Hluch - Kevin A. on sun 3 mar 02
Upon waking , Aestheticus wanted immediately to go to the pottery.
Hearing the Master's insistent knocking at his door, Ergotimos
tried to block the piercing sunlight that stabbed his still half-closed
eyes. He tried to rise but almost tripped over the lovely bodies of Opis
and Arges lying soundly asleep in a disheveled heap on either side of him.
Surprised to see them, he struggled without success to remember
the terminus of the previous evening.
Ergotimos thought," Would that the gods had blessed my memory as
they blessed me with slumber... I certainly would have risen a radiant
man like the loathsome sun that now pains my eyes!" Pulling on his now
wrinkled dress he met his Master at the door.
"I trust you slept well, Ergotimos?" Aestheticus asked.
"Yes, indeed, as the dead," the apprentice answered with a
consternation and a scowl modifying his brow.
"Our endeavor today is to visit the pottery and see how our words
mesh with our actions. I hope you can recall some of the principles that
we have labored over in our quest to wrest Beauty from the jaws of the
Grotesque?" the Master ventured.
Ergotimos, gaining steadiness and purpose responded,"The gods have
blessed my memory on at least this subject. We had discussed numerous
issues regarding Beauty: that is, those things that please the senses and
exalt the mind.
For example, we have spoken of numbers essential to framing
beauty, particularly the numbers one, two, three, and four that give us
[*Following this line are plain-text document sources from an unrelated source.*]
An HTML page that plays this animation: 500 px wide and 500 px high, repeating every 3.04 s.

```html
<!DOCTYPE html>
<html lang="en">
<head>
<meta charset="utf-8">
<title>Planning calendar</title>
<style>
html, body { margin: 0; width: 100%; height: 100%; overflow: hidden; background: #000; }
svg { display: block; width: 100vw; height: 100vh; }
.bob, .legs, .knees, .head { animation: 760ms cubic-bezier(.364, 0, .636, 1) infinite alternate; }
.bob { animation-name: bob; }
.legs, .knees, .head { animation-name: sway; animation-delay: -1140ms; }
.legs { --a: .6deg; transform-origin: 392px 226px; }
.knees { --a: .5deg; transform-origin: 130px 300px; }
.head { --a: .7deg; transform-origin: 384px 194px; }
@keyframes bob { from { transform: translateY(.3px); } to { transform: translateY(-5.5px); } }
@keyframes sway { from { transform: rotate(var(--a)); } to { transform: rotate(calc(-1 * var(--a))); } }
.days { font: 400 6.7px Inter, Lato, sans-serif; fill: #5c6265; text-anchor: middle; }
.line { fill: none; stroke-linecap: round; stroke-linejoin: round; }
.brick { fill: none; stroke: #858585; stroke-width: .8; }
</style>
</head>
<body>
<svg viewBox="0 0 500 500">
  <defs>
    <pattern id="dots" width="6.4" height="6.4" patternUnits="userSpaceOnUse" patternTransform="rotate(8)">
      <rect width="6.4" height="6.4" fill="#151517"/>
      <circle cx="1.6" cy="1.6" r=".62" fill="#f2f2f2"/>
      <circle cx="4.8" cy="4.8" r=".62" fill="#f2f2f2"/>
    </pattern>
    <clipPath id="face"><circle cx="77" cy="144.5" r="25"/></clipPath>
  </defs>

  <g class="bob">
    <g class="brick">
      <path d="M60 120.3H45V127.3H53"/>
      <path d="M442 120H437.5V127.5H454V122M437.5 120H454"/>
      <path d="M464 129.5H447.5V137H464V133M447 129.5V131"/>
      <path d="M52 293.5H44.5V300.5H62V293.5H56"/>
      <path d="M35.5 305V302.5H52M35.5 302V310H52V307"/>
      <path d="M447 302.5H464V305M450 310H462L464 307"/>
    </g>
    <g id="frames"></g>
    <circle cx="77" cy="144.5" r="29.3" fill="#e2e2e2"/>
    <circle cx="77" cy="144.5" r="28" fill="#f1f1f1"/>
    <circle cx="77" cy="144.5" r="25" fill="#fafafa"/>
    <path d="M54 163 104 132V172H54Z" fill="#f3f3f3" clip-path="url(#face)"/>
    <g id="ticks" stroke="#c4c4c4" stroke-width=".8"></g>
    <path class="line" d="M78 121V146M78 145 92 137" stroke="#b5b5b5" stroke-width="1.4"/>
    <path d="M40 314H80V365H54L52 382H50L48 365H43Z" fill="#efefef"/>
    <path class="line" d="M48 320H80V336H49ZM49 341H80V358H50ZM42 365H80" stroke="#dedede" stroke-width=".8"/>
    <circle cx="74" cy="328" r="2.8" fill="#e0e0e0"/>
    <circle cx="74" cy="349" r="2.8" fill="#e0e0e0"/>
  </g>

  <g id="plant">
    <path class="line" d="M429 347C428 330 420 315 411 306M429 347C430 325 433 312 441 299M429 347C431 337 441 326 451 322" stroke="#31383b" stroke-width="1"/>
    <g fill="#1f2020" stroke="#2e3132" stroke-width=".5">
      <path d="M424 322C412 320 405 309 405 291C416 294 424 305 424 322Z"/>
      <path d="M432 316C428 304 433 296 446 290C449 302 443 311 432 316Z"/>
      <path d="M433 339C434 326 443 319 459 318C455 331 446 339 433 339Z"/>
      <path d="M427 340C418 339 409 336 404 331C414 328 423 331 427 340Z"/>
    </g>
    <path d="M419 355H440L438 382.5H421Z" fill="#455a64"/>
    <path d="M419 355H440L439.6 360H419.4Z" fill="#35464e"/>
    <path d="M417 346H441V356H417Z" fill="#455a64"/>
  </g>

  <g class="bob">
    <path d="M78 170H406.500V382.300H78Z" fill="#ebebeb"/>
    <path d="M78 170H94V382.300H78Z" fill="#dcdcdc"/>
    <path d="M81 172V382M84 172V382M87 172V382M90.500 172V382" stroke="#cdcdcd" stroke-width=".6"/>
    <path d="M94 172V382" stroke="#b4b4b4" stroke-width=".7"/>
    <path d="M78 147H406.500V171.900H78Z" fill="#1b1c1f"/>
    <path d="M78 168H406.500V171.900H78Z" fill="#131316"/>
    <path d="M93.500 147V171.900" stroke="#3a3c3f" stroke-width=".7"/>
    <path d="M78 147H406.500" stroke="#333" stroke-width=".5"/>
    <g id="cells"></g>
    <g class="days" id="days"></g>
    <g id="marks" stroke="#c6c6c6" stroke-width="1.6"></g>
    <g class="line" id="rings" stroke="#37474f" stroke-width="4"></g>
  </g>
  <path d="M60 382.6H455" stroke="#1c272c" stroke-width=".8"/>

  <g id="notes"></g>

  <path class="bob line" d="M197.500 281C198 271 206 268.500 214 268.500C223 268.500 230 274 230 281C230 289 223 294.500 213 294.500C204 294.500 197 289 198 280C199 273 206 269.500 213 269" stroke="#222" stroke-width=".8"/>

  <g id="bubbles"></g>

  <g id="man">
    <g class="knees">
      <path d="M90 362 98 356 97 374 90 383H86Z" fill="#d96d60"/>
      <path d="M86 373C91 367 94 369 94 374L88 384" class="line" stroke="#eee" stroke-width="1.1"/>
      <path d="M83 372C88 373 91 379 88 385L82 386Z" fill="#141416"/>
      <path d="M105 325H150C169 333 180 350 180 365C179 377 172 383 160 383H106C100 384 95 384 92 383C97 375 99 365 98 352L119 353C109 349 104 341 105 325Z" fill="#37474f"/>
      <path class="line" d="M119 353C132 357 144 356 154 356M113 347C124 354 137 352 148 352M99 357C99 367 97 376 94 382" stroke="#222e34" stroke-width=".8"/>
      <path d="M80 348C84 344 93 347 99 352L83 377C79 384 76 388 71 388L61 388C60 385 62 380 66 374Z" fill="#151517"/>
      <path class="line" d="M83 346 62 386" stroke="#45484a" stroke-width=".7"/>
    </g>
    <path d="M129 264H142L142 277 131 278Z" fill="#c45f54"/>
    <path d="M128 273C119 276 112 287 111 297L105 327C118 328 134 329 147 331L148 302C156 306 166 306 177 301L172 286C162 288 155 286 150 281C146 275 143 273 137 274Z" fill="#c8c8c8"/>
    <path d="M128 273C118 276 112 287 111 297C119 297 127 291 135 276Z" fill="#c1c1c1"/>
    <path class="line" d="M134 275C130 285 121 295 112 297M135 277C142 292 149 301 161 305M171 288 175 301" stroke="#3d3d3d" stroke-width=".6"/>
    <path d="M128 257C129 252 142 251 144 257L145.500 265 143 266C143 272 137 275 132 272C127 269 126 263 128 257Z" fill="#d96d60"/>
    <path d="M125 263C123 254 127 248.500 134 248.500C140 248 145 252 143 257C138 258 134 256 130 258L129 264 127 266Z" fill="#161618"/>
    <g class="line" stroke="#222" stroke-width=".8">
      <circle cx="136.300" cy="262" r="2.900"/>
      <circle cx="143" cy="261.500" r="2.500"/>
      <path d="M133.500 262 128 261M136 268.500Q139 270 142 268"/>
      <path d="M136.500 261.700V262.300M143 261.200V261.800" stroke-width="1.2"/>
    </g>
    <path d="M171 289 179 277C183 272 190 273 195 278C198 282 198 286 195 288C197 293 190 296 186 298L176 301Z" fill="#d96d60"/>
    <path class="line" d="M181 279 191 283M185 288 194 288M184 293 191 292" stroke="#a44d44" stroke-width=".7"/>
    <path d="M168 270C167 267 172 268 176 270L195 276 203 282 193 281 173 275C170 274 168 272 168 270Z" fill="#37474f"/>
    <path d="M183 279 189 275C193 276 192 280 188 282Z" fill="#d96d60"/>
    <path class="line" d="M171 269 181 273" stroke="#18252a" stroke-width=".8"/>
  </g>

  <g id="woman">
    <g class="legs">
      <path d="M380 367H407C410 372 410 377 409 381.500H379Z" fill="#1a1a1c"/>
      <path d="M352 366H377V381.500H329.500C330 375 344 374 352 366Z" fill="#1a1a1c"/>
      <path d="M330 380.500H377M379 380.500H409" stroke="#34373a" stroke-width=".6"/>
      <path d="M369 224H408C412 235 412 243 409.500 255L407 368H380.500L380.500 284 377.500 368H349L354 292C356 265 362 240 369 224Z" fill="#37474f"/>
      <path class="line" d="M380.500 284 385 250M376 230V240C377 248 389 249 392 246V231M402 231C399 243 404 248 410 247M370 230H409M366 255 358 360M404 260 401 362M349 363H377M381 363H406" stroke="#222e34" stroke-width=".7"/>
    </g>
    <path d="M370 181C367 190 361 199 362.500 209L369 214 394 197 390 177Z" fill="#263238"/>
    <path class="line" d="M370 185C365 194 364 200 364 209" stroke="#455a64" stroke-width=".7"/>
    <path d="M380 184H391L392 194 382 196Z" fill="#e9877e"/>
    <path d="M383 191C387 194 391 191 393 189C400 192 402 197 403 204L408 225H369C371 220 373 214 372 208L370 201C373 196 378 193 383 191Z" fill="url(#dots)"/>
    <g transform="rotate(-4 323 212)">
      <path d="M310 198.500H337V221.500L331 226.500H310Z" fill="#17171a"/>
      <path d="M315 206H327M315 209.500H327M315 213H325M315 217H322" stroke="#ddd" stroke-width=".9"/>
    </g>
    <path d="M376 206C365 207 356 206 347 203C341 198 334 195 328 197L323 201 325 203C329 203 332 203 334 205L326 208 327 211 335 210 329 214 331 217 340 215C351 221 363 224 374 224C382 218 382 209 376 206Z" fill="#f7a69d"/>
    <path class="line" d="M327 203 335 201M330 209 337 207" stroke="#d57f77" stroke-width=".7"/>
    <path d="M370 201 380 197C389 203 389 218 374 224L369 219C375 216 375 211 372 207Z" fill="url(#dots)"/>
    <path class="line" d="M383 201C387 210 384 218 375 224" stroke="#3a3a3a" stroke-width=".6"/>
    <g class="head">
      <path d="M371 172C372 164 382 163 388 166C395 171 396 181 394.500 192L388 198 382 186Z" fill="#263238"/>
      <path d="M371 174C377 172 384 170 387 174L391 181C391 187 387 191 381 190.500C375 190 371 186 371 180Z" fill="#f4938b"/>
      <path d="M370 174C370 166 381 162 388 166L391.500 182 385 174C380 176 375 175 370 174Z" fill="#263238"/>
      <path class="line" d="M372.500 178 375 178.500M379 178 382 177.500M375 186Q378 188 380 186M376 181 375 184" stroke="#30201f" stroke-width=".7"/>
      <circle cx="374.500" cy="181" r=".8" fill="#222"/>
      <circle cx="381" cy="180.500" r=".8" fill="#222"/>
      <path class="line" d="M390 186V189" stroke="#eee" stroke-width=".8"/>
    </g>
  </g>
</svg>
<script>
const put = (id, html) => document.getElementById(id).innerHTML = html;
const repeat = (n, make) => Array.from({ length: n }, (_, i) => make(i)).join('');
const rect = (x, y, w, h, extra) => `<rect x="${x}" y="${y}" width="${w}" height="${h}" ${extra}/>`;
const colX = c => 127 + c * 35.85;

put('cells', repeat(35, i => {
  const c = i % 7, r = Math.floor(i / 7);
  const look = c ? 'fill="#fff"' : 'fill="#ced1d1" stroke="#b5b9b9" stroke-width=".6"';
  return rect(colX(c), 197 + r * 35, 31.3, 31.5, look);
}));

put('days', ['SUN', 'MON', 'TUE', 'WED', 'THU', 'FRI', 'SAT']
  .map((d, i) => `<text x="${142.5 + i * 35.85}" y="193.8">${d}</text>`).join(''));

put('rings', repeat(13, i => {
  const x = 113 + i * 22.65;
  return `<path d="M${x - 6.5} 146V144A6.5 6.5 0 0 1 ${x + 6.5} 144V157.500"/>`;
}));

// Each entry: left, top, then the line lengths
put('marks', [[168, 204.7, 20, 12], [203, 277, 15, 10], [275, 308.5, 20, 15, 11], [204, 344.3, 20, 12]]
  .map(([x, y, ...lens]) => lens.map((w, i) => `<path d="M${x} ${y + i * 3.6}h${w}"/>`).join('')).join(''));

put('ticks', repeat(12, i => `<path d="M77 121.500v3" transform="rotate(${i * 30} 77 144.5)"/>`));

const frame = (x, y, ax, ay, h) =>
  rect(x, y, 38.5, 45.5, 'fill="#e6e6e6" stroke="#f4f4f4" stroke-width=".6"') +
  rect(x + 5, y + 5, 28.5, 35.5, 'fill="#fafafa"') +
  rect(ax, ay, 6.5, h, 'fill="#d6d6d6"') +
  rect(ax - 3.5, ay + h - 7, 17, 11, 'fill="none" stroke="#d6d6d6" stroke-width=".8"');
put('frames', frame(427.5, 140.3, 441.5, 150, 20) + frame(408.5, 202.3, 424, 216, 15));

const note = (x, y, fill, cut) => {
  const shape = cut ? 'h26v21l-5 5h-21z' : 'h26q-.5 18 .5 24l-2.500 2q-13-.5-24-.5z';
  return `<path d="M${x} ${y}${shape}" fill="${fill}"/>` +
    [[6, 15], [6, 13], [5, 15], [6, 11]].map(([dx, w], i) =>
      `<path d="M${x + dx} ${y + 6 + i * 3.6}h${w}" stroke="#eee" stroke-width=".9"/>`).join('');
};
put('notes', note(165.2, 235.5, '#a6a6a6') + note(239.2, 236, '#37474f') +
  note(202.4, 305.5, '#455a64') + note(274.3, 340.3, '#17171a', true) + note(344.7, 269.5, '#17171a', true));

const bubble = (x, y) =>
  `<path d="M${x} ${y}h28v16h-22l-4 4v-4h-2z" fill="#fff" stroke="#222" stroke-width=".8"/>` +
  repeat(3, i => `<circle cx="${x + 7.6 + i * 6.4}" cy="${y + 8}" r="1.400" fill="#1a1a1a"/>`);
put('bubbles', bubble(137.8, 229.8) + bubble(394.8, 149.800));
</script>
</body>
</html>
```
the mystical sum ten: the source of all numbers.
We have also seen that these first four numbers also give us
point, line, plane and solid, the currency of the plastic arts just as
these first four numbers give us the materials of our craft: earth, air,
fire and water.
We have seen that the number ten also illustrates the dualistic
character of our world. That one and zero are components of ten comprise
everything: something and that which is nothing. We have found opposite
qualities to be the stable mates of unity in pottery. Just as unity is
created when humans join in begetting.
We have also examined the ten principles of the Pythagoreans in
regard to this dualism which also effect the character of our craft.
In addition, we have found it is in the begetting of art that most
reminds us of the reflexion of nature as a desirous for
immortality. Eros, in his wisdom compels us to draw near the beautiful so
as to continue the generations that are heaped upon one and another
forever and ever without end," the young apprentice answered with some
Hearing the moan of a female voice from the other room Aestheticus
remarked, "Apparently, you have learnt well, as it seems you have already
put these thoughts to practice".
Having not remembered the better half of the previous evening
Ergotimos stared dumbly at the floor and muttered quietly, "Perhaps this
apprenticeship may yet bear fruit".
Kevin A. Hluch